WORK TO COMPLETE
Reproduce exactly, and only, the lines below from the one containing "flex-direction: column;" through the one containing "<h2>Домашнее животное</h2>".

(Beginning of MATERIAL FOR THIS TASK)

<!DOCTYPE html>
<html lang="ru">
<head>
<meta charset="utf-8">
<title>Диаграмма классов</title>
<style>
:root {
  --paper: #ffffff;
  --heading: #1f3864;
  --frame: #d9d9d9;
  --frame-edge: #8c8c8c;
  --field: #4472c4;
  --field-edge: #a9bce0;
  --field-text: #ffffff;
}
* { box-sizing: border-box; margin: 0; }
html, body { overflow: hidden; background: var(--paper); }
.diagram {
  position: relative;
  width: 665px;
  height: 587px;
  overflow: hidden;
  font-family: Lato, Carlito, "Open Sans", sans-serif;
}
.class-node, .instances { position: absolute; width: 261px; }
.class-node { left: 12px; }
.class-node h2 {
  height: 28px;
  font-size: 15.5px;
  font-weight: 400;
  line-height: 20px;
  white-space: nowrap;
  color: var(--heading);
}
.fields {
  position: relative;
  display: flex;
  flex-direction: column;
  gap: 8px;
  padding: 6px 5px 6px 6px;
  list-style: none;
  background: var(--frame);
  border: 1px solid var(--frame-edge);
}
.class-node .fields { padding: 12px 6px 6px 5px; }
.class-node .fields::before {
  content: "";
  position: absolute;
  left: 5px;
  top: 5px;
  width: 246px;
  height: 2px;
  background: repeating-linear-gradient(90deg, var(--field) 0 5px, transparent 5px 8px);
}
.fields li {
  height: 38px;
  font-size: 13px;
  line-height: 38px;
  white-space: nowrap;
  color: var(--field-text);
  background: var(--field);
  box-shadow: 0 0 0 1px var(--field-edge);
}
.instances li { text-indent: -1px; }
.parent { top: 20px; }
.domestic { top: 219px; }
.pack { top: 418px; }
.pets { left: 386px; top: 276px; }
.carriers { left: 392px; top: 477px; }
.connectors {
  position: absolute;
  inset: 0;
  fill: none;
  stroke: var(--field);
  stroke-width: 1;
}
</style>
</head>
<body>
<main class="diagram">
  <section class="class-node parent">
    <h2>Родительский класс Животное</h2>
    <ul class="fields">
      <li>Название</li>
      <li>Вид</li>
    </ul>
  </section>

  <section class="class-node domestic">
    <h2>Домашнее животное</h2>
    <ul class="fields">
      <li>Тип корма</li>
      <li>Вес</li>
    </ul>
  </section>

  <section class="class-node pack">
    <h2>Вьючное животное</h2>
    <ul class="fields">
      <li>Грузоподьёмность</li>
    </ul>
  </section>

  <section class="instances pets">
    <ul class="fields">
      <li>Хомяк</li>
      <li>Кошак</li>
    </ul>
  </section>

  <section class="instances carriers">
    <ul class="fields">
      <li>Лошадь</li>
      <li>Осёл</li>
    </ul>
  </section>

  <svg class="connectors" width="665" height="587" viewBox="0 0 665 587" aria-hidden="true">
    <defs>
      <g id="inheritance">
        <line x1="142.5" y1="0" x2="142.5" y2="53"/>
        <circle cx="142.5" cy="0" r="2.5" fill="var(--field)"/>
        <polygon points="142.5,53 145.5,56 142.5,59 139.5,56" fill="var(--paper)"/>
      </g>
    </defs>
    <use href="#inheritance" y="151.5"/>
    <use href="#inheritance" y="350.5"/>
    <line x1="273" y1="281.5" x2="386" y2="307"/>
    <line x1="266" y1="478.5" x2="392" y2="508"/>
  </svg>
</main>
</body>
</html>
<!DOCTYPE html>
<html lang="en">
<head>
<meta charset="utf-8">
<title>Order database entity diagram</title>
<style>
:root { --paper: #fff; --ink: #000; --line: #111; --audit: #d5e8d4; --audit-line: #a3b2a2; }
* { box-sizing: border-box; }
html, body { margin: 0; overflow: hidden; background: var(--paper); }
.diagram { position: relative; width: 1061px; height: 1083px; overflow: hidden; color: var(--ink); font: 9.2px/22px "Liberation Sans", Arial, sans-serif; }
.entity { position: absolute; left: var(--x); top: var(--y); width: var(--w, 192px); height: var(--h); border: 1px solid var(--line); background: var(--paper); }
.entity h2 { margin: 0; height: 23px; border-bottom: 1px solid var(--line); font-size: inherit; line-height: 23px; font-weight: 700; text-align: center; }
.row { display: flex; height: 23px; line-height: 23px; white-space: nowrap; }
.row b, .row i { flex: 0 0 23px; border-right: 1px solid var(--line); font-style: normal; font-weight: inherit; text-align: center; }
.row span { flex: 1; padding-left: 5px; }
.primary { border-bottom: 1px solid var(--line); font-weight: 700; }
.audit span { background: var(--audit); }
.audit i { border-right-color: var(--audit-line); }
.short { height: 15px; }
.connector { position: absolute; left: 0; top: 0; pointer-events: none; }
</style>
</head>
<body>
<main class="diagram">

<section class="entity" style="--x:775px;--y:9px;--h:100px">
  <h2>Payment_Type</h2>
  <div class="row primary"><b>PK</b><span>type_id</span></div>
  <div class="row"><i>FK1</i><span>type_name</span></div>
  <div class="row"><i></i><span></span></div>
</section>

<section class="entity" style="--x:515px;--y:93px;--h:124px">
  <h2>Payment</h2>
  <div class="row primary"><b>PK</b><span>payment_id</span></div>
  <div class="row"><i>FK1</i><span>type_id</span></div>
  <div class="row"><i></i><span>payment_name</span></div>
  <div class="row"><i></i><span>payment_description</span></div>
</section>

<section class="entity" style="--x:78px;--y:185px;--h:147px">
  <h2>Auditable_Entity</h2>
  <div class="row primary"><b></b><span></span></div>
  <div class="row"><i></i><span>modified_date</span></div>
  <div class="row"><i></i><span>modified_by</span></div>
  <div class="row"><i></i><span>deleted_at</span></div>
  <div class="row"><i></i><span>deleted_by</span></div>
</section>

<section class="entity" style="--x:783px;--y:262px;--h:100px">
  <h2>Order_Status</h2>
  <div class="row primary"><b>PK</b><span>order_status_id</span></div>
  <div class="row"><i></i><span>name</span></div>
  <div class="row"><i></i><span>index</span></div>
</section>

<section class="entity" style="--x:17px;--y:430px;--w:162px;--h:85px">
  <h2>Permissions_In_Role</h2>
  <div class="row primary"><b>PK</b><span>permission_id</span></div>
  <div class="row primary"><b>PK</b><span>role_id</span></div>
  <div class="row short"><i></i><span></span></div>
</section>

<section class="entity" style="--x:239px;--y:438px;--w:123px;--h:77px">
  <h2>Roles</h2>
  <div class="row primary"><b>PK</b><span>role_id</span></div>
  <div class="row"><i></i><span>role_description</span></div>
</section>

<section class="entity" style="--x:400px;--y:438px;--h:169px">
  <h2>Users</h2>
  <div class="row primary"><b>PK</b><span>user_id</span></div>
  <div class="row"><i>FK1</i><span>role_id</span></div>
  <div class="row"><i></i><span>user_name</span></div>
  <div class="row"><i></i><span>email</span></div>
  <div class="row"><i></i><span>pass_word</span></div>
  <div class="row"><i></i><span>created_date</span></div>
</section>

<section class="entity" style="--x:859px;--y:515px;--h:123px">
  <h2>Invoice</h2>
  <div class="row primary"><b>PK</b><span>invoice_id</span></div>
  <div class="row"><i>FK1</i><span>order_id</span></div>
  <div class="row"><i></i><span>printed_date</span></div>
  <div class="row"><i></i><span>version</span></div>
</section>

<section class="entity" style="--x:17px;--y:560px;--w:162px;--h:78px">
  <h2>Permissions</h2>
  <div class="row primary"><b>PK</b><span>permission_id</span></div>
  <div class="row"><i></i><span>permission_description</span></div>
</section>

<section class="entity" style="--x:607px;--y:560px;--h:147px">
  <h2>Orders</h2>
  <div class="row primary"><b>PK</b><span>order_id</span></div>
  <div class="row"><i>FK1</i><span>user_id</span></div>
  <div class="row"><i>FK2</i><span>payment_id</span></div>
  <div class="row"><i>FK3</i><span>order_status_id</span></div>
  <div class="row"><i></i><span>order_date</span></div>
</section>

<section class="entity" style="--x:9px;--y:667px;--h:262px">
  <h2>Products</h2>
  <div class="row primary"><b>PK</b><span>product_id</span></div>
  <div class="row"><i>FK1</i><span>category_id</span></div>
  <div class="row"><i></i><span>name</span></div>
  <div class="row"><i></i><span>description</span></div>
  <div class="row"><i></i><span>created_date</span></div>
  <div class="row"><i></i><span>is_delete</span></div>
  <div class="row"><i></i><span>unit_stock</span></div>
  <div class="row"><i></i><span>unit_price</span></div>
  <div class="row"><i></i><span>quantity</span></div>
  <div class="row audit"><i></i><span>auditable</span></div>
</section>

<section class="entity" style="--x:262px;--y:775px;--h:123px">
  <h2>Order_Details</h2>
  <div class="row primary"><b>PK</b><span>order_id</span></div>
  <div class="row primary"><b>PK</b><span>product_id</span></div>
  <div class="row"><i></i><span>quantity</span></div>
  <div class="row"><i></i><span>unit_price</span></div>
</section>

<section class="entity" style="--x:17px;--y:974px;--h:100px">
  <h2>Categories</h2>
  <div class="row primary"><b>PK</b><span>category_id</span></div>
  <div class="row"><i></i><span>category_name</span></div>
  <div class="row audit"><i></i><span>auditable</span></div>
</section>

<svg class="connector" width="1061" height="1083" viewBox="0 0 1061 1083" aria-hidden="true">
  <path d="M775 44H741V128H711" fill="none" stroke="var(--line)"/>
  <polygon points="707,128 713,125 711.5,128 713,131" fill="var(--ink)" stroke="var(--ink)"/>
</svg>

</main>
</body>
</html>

(End of MATERIAL FOR THIS TASK)

SOLUTION FOR THIS PROBLEM
  flex-direction: column;
  gap: 8px;
  padding: 6px 5px 6px 6px;
  list-style: none;
  background: var(--frame);
  border: 1px solid var(--frame-edge);
}
.class-node .fields { padding: 12px 6px 6px 5px; }
.class-node .fields::before {
  content: "";
  position: absolute;
  left: 5px;
  top: 5px;
  width: 246px;
  height: 2px;
  background: repeating-linear-gradient(90deg, var(--field) 0 5px, transparent 5px 8px);
}
.fields li {
  height: 38px;
  font-size: 13px;
  line-height: 38px;
  white-space: nowrap;
  color: var(--field-text);
  background: var(--field);
  box-shadow: 0 0 0 1px var(--field-edge);
}
.instances li { text-indent: -1px; }
.parent { top: 20px; }
.domestic { top: 219px; }
.pack { top: 418px; }
.pets { left: 386px; top: 276px; }
.carriers { left: 392px; top: 477px; }
.connectors {
  position: absolute;
  inset: 0;
  fill: none;
  stroke: var(--field);
  stroke-width: 1;
}
</style>
</head>
<body>
<main class="diagram">
  <section class="class-node parent">
    <h2>Родительский класс Животное</h2>
    <ul class="fields">
      <li>Название</li>
      <li>Вид</li>
    </ul>
  </section>

  <section class="class-node domestic">
    <h2>Домашнее животное</h2>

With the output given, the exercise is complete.